Please direct questions about the submission process, or any administrative matter, to Dr. Martina Wiesenberger, the Managing Editor at The editors of the Special Issue are very happy to discuss initial ideas for papers and can be contacted directly: Jason Huang (; Nathan Bowling (; Dongyuan Wu (


Ashford, S. J., Caza, B. B., & Reid, E. M. (2018). From surviving to thriving in the gig economy: A research agenda for individuals in the new world of work. Research in Organizational Behavior, 38, 23-41.

Dean, G., & Hoff, M. (2021). Nearly three-quarters of workers are actively thinking about quitting their job, according to a recent survey. Retrieved from about-quitting-joblist-report-2021-10.

Duggan, J., Sherman, U., Carbery, R., & McDonnell, A. (2020). Algorithmic management and app‐work in the gig economy: A research agenda for employment relations and HRM. Human Resource Management Journal, 30, 114-132. 8583.12258

Friedman, G. (2014). Workers without employers: shadow corporations and the rise of the gig economy. Review of Keynesian Economics, 2, 171-188.
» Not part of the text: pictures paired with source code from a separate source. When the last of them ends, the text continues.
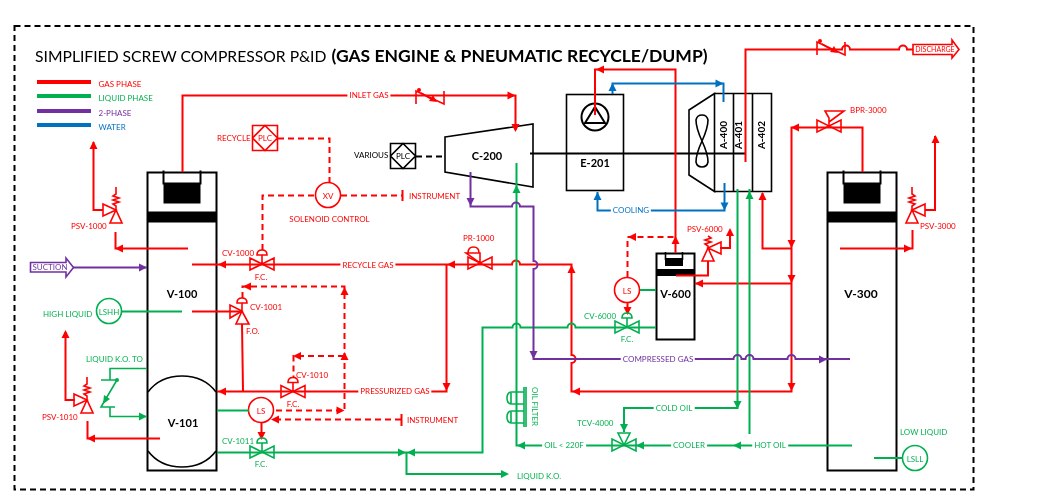
<!DOCTYPE html>
<html lang="en">
<head>
<meta charset="utf-8">
<title>Simplified Screw Compressor P&amp;ID</title>
<style>
:root { --gas: #ff0000; --liquid: #00b050; --mixed: #7030a0; --water: #0070c0; --ink: #000; --paper: #fff; }
* { box-sizing: border-box; }
html, body { margin: 0; background: var(--paper); }
.sheet { position: relative; width: 1038px; height: 503px; overflow: hidden; background: var(--paper); font: 8px/10px Lato, "Open Sans", sans-serif; color: var(--ink); }
.piping { position: absolute; inset: 0; fill: none; stroke: currentColor; stroke-width: 2; }
.gas { color: var(--gas); }
.liquid { color: var(--liquid); }
.mixed { color: var(--mixed); }
.water { color: var(--water); }
.signal { stroke-dasharray: 6 4; }
.solid { fill: currentColor; stroke: none; }
.fine { stroke-width: 1.6; }
.title { position: absolute; left: 35px; top: 46px; margin: 0; display: flex; align-items: baseline; gap: 5px; white-space: nowrap; font-size: 15.7px; font-weight: 400; line-height: 20px; }
.title strong { font-size: 17.5px; font-weight: 700; }
.legend { position: absolute; left: 36.5px; top: 79.5px; margin: 0; padding: 0; list-style: none; display: grid; grid-auto-rows: 14.5px; }
.legend li { display: flex; gap: 8px; }
.legend i { width: 54px; height: 4px; background: currentColor; }
.legend span { margin-top: -1px; }
.label { position: absolute; white-space: nowrap; }
.mid { transform: translateX(-50%); }
.inline { padding: 0 2px; background: var(--paper); transform: translateX(-50%); }
.unit { font-size: 11px; font-weight: 700; line-height: 14px; }
.large { font-size: 12px; }
.small { font-size: 7px; }
.upright { writing-mode: vertical-rl; }
.bay { font-size: 10px; font-weight: 700; line-height: 12px; transform: rotate(180deg); }
</style>
</head>
<body>
<main class="sheet">
<svg class="piping" width="1038" height="503" viewBox="0 0 1038 503" aria-hidden="true">
  <defs>
    <path id="head" class="solid" d="M0 0L-8 -4V4Z"/>
    <path id="valve" class="fine" d="M-12 -6V6L12 -6V6Z"/>
    <path id="control" class="fine" d="M-12 -6V6L12 -6V6ZM0 0V-9M-5 -9H5Q5 -14 0 -14T-5 -9Z"/>
    <path id="relief" class="fine" d="M0 0L-13 -6V6ZM0 0L-6 13H6ZM0 0V-4L-3 -6L3 -8L-3 -10L3 -12L-3 -14L0 -16V-23"/>
    <g id="check" class="fine"><path d="M-14 7V-6L14 7V-6"/><path d="M-9 -4L3 3"/><circle class="solid" cx="-11" cy="-7" r="2"/><path class="solid" d="M7 5L-1 4L3 -2Z"/></g>
    <path id="controller" class="fine" d="M-12.5 -12.5H12.5V12.5H-12.5ZM0 -12.5L12.5 0L0 12.5L-12.5 0Z"/>
    <g id="vessel"><path d="M0 0H69V298H0Z"/><path class="solid" d="M0 39H69V50H0Z"/><path class="solid" d="M16 10H53V31H16Z"/><path d="M16 -2V12M53 -2V12"/></g>
    <circle id="bubble" class="fine" r="12.5"/>
  </defs>

  <rect x="14.5" y="26" width="959" height="463.5" class="signal"/>

  <g id="equipment">
    <use href="#vessel" x="147.5" y="172.5"/>
    <path class="fine" d="M148 392Q160 376 182 376T216 392M148 451Q160 467 182 467T216 451"/>
    <use href="#vessel" x="827.5" y="172.5"/>
    <rect x="656.5" y="253.5" width="38" height="86"/>
    <path class="solid" d="M656 269H695V276H656ZM665 258H683V266H665Z"/>
    <path class="fine" d="M665.5 252V260M682.5 252V260"/>
    <path class="fine" d="M445 137L533 124V187L445 172Z"/>
    <rect x="566.5" y="94.5" width="57" height="96" class="fine"/>
    <circle cx="595" cy="117" r="13.5"/>
    <path d="M585 123H605L595 107Z"/>
    <path d="M530 153.5H745"/>
    <path class="fine" d="M714.5 93.5L689 110V175L714.5 191.5ZM714.5 93.5H771.5V191.5H714.5ZM733.5 93V192M752.5 93V192"/>
    <path class="fine" d="M702 141Q696 128 696 120Q697 115 702 115T708 120Q708 128 702 141Q696 154 696 162Q697 167 702 167T708 162Q708 154 702 141Z"/>
    <use href="#controller" x="403" y="156"/>
    <path class="signal" d="M416 156.5H445"/>
  </g>

  <g id="gas-lines" class="gas">
    <path d="M182.5 172V95.5H515.5V130"/>
    <path d="M188 248.5H115.5V232M103 210H93.5V142"/>
    <path d="M160 438.5H87.5V421M75 400H65.5V332"/>
    <path d="M840 248.5H912.5V230M925 210H935V136"/>
    <path d="M676 275.5H708V261M720 248H730V230"/>
    <path d="M595 115V69.5H675.5V253"/>
    <path d="M745.5 162V49.5H842a4 4 0 0 1 8 0H899a4 4 0 0 1 8 0H913"/>
    <path class="fine" d="M913 44.5H952V40L959 49.5L952 58V54.5H913Z"/>
    <path d="M862.5 172V127.5H791.5V391.5H571.5V363a4 4 0 0 0 0 -8V264.5H520a4 4 0 0 0 -8 0H192"/>
    <path d="M791.5 248.5H762.5V193M791.5 283.5H695"/>
    <path d="M446.5 265V391.5H217M192 311.5H242M242 324L243 391"/>
    <path class="signal" d="M278 138.5H329.5V183M262.5 250V195.5H316M341 195.5H402"/>
    <path class="signal" d="M242.5 298V286.5H344.5V410.5H274M344 356H293.5V377M401 419.5H273"/>
    <path class="signal" d="M627.5 277V237H675"/>
    <path d="M402.5 190V201M401.5 414V426M261.5 423V436M627.5 303V314"/>
    <use href="#check" x="430" y="97"/>
    <use href="#check" x="831" y="48"/>
    <use href="#relief" x="116" y="210"/>
    <use href="#relief" x="87" y="400"/>
    <use href="#relief" transform="translate(912 210) scale(-1 1)"/>
    <path class="fine" d="M708 248L721 242V254ZM708 248L702 261H714ZM708 248V246L705 244L711 242L705 240L711 238L708 236"/>
    <use href="#valve" x="829" y="126"/>
    <path class="fine" d="M829 126V118L825 111H844L829 122"/>
    <use href="#control" x="262" y="264"/>
    <use href="#control" x="293" y="391.5"/>
    <use href="#valve" x="480" y="263"/>
    <path class="fine" d="M480 263L466 253H480ZM468 253Q468 247 473.5 247T479 253"/>
    <path class="fine" d="M230 305V318L242 311ZM242 311L236 324H249ZM242 311V303M237 303H247Q247 298 242 298T237 303Z"/>
    <use href="#controller" x="265" y="138"/>
    <use href="#bubble" x="328" y="195"/>
    <use href="#bubble" x="261" y="410"/>
    <use href="#bubble" x="627" y="290"/>
    <g id="gas-arrows">
      <use href="#head" transform="translate(515.5 95.5)"/>
      <use href="#head" transform="translate(515.5 132) rotate(90)"/>
      <use href="#head" transform="translate(93.5 141) rotate(-90)"/>
      <use href="#head" transform="translate(115 248.5) rotate(180)"/>
      <use href="#head" transform="translate(87 438.5) rotate(180)"/>
      <use href="#head" transform="translate(65.5 330) rotate(-90)"/>
      <use href="#head" transform="translate(912 248.5)"/>
      <use href="#head" transform="translate(935.5 135) rotate(-90)"/>
      <use href="#head" transform="translate(730 228) rotate(-90)"/>
      <use href="#head" transform="translate(596 69.5) rotate(180)"/>
      <use href="#head" transform="translate(675.5 236) rotate(-90)"/>
      <use href="#head" transform="translate(791 127.5) rotate(180)"/>
      <use href="#head" transform="translate(791.5 248) rotate(90)"/>
      <use href="#head" transform="translate(791.5 283) rotate(90)"/>
      <use href="#head" transform="translate(791.5 391) rotate(90)"/>
      <use href="#head" transform="translate(762.5 192) rotate(-90)"/>
      <use href="#head" transform="translate(695 283.5) rotate(180)"/>
      <use href="#head" transform="translate(571.5 265) rotate(-90)"/>
      <use href="#head" transform="translate(572 391.5) rotate(180)"/>
      <use href="#head" transform="translate(447 264.5) rotate(180)"/>
      <use href="#head" transform="translate(218 264.5) rotate(180)"/>
      <use href="#head" transform="translate(446.5 391) rotate(90)"/>
      <use href="#head" transform="translate(218 391.5) rotate(180)"/>
      <use href="#head" transform="translate(243 286.5) rotate(180)"/>
      <use href="#head" transform="translate(344.5 287) rotate(-90)"/>
      <use href="#head" transform="translate(344.5 352) rotate(-90)"/>
      <use href="#head" transform="translate(344.5 410.5)"/>
      <use href="#head" transform="translate(293 356) rotate(180)"/>
      <use href="#head" transform="translate(271 419.5) rotate(180)"/>
      <use href="#head" transform="translate(261.5 440) rotate(90)"/>
      <use href="#head" transform="translate(627.5 315) rotate(90)"/>
      <use href="#head" transform="translate(628 237) rotate(180)"/>
    </g>
  </g>

  <g id="liquid-lines" class="liquid">
    <path d="M121 311.5H182M217 410.5H249M640 290H656M874 458H903"/>
    <path class="fine" d="M147 368.5H110V380M101 380H117L101 407H115M110 407V416.5H147"/>
    <circle class="solid" cx="117" cy="380" r="2"/>
    <path class="solid" d="M103 404L104 395L110 399Z"/>
    <path d="M656 327.5H575.5a4 4 0 0 0 -8 0H520.5a4 4 0 0 0 -8 0H482.5V452.5H217M406.5 452V474H505"/>
    <path d="M516.5 163V445.5H852M737.5 189V408H624V432M749.5 189V434"/>
    <path class="fine" d="M526 387V427M524 387V427M524 392H512Q507 392 507 398T512 404H524M524 411H512Q507 411 507 417T512 423H524M511 392V404M511 411V423"/>
    <use href="#control" x="262" y="452"/>
    <use href="#control" x="627" y="327"/>
    <use href="#valve" x="624" y="445"/>
    <path class="fine" d="M624 445L618 433H630Z"/>
    <use href="#bubble" x="109" y="311"/>
    <use href="#bubble" x="915" y="458"/>
    <g id="liquid-arrows">
      <use href="#head" transform="translate(147 416.5)"/>
      <use href="#head" transform="translate(406 452.5)"/>
      <use href="#head" transform="translate(407 452.5) rotate(180)"/>
      <use href="#head" transform="translate(509 474)"/>
      <use href="#head" transform="translate(516.5 185) rotate(-90)"/>
      <use href="#head" transform="translate(517 445.5) rotate(180)"/>
      <use href="#head" transform="translate(636 445.5) rotate(180)"/>
      <use href="#head" transform="translate(733 445.5) rotate(180)"/>
      <use href="#head" transform="translate(624 432) rotate(90)"/>
      <use href="#head" transform="translate(737.5 409) rotate(90)"/>
      <use href="#head" transform="translate(749.5 191) rotate(-90)"/>
    </g>
  </g>

  <g id="mixed-lines" class="mixed">
    <path class="fine" d="M30.5 262.5H66V258L73.5 267.5L66 277V272H30.5Z"/>
    <path d="M73 267.5H147M470.5 172V206.5H512a4 4 0 0 1 8 0H533.5V261a4 4 0 0 1 0 8V359H733.5a4 4 0 0 1 8 0H745.5a4 4 0 0 1 8 0H787.5a4 4 0 0 1 8 0H850"/>
    <use href="#head" transform="translate(147 267.5)"/>
    <use href="#head" transform="translate(470.5 206) rotate(90)"/>
    <use href="#head" transform="translate(533.5 359) rotate(90)"/>
    <use href="#head" transform="translate(827 359.5)"/>
  </g>

  <g id="water-lines" class="water">
    <path d="M612.5 94V83.5H723.5V102M724.5 183V210.5H597.5V192"/>
    <use href="#head" transform="translate(612.5 83) rotate(-90)"/>
    <use href="#head" transform="translate(723.5 83.5)"/>
    <use href="#head" transform="translate(724.5 210.5) rotate(90)"/>
    <use href="#head" transform="translate(597.5 192) rotate(-90)"/>
  </g>
</svg>

<h1 class="title"><span>SIMPLIFIED SCREW COMPRESSOR P&amp;ID</span><strong>(GAS ENGINE &amp; PNEUMATIC RECYCLE/DUMP)</strong></h1>

<ul class="legend">
  <li class="gas"><i></i><span>GAS PHASE</span></li>
  <li class="liquid"><i></i><span>LIQUID PHASE</span></li>
  <li class="mixed"><i></i><span>2-PHASE</span></li>
  <li class="water"><i></i><span>WATER</span></li>
</ul>

<section class="units">
  <span class="label mid unit" style="left:182px;top:287px">V-100</span>
  <span class="label mid unit" style="left:183px;top:416px">V-101</span>
  <span class="label mid unit large" style="left:861px;top:287px">V-300</span>
  <span class="label mid unit" style="left:675.5px;top:287px">V-600</span>
  <span class="label mid unit" style="left:487px;top:149px">C-200</span>
  <span class="label mid unit" style="left:595px;top:156px">E-201</span>
  <span class="label upright bay" style="left:717px;top:121px">A-400</span>
  <span class="label upright bay" style="left:732px;top:121px">A-401</span>
  <span class="label upright bay" style="left:755px;top:121px">A-402</span>
  <span class="label" style="left:354px;top:150px">VARIOUS</span>
  <span class="label mid" style="left:403px;top:151px">PLC</span>
</section>

<section class="gas">
  <span class="label inline" style="left:369px;top:90px">INLET GAS</span>
  <span class="label" style="left:217px;top:133px">RECYCLE</span>
  <span class="label mid" style="left:265px;top:133px">PLC</span>
  <span class="label mid" style="left:328px;top:191px">XV</span>
  <span class="label mid" style="left:329.5px;top:214px">SOLENOID CONTROL</span>
  <span class="label" style="left:409px;top:191px">INSTRUMENT</span>
  <span class="label" style="left:71px;top:221px">PSV-1000</span>
  <span class="label" style="left:42px;top:412px">PSV-1010</span>
  <span class="label" style="left:920px;top:221px">PSV-3000</span>
  <span class="label" style="left:687px;top:224px">PSV-6000</span>
  <span class="label" style="left:850px;top:105px">BPR-3000</span>
  <span class="label mid small" style="left:935px;top:44px">DISCHARGE</span>
  <span class="label" style="left:222px;top:248px">CV-1000</span>
  <span class="label mid" style="left:261px;top:272px">F.C.</span>
  <span class="label" style="left:250px;top:302px">CV-1001</span>
  <span class="label" style="left:246px;top:326px">F.O.</span>
  <span class="label" style="left:296px;top:370px">CV-1010</span>
  <span class="label mid" style="left:293px;top:399px">F.C.</span>
  <span class="label inline" style="left:368px;top:260px">RECYCLE GAS</span>
  <span class="label inline" style="left:395px;top:386px">PRESSURIZED GAS</span>
  <span class="label" style="left:463px;top:233px">PR-1000</span>
  <span class="label mid" style="left:261px;top:406px">LS</span>
  <span class="label mid" style="left:627px;top:286px">LS</span>
  <span class="label" style="left:407px;top:415px">INSTRUMENT</span>
</section>

<section class="liquid">
  <span class="label" style="left:43px;top:309px">HIGH LIQUID</span>
  <span class="label mid" style="left:109px;top:307px">LSHH</span>
  <span class="label" style="left:86px;top:354px">LIQUID K.O. TO</span>
  <span class="label" style="left:222px;top:436px">CV-1011</span>
  <span class="label mid" style="left:261px;top:459px">F.C.</span>
  <span class="label" style="left:517px;top:471px">LIQUID K.O.</span>
  <span class="label" style="left:584px;top:311px">CV-6000</span>
  <span class="label mid" style="left:627px;top:334px">F.C.</span>
  <span class="label upright" style="left:530px;top:387px">OIL FILTER</span>
  <span class="label" style="left:577px;top:418px">TCV-4000</span>
  <span class="label inline" style="left:674px;top:403px">COLD OIL</span>
  <span class="label inline" style="left:564px;top:440px">OIL &lt; 220F</span>
  <span class="label inline" style="left:689px;top:440px">COOLER</span>
  <span class="label inline" style="left:770px;top:440px">HOT OIL</span>
  <span class="label" style="left:900px;top:427px">LOW LIQUID</span>
  <span class="label mid" style="left:915px;top:454px">LSLL</span>
</section>

<section class="mixed">
  <span class="label mid" style="left:50px;top:262px">SUCTION</span>
  <span class="label inline" style="left:658px;top:354px">COMPRESSED GAS</span>
</section>

<section class="water">
  <span class="label inline" style="left:631px;top:205px">COOLING</span>
</section>
</main>
</body>
</html>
Kellogg, K. C., Valentine, M. A., & Christin, A. (2020). Algorithms at work: The new contested terrain of control. Academy of Management Annals, 14, 366-410.

Kuhn, K. M., & Galloway, T. L. (2019). Expanding perspectives on gig work and gig workers. Journal of Managerial Psychology, 34, 186-191. 507

Lee, J. H. (2012). Hard at work in the jobless future. The Futurist, 46(2), 32-35.
Manyika, J., Lund, S., Bughin, J., Robinson, K., Mischke, J., & Mahajan, D. (2016). Independent

work: Choice, necessity, and the gig economy. McKinsey Global Institute. October. Petriglieri, G., Petriglieri, J. L., & Wood, J. D. (2018). Fast tracks and inner journeys: Crafting

portable selves for contemporary careers. Administrative Science Quarterly, 63, 479-525.

Sessions, H., Nahrgang, J. D., Baer, M. D., & Welsh, D. T. (2021). From zero to hero and back to zero: The consequences of status inconsistency between the work roles of multiple jobholders. Journal of Applied Psychology. Advance online publication.

Sessions, H., Nahrgang, J. D., Vaulont, M. J., Williams, R., & Bartels, A. L. (2021). Do the hustle! Empowerment from side-hustles and its effects on full-time work performance. Academy of Management Journal, 64, 235-264.

SIOP (2020). Top 10 Workplace Trends for 2020. Retrieved from Publications/Items-of-Interest/ArtMID/19366/ArticleID/3361/Top-10-Workplace-Trends- for-2020

Vallas, S., & Schor, J. B. (2020). What do platforms do? Understanding the gig economy. Annual Review of Sociology, 46, 273-294.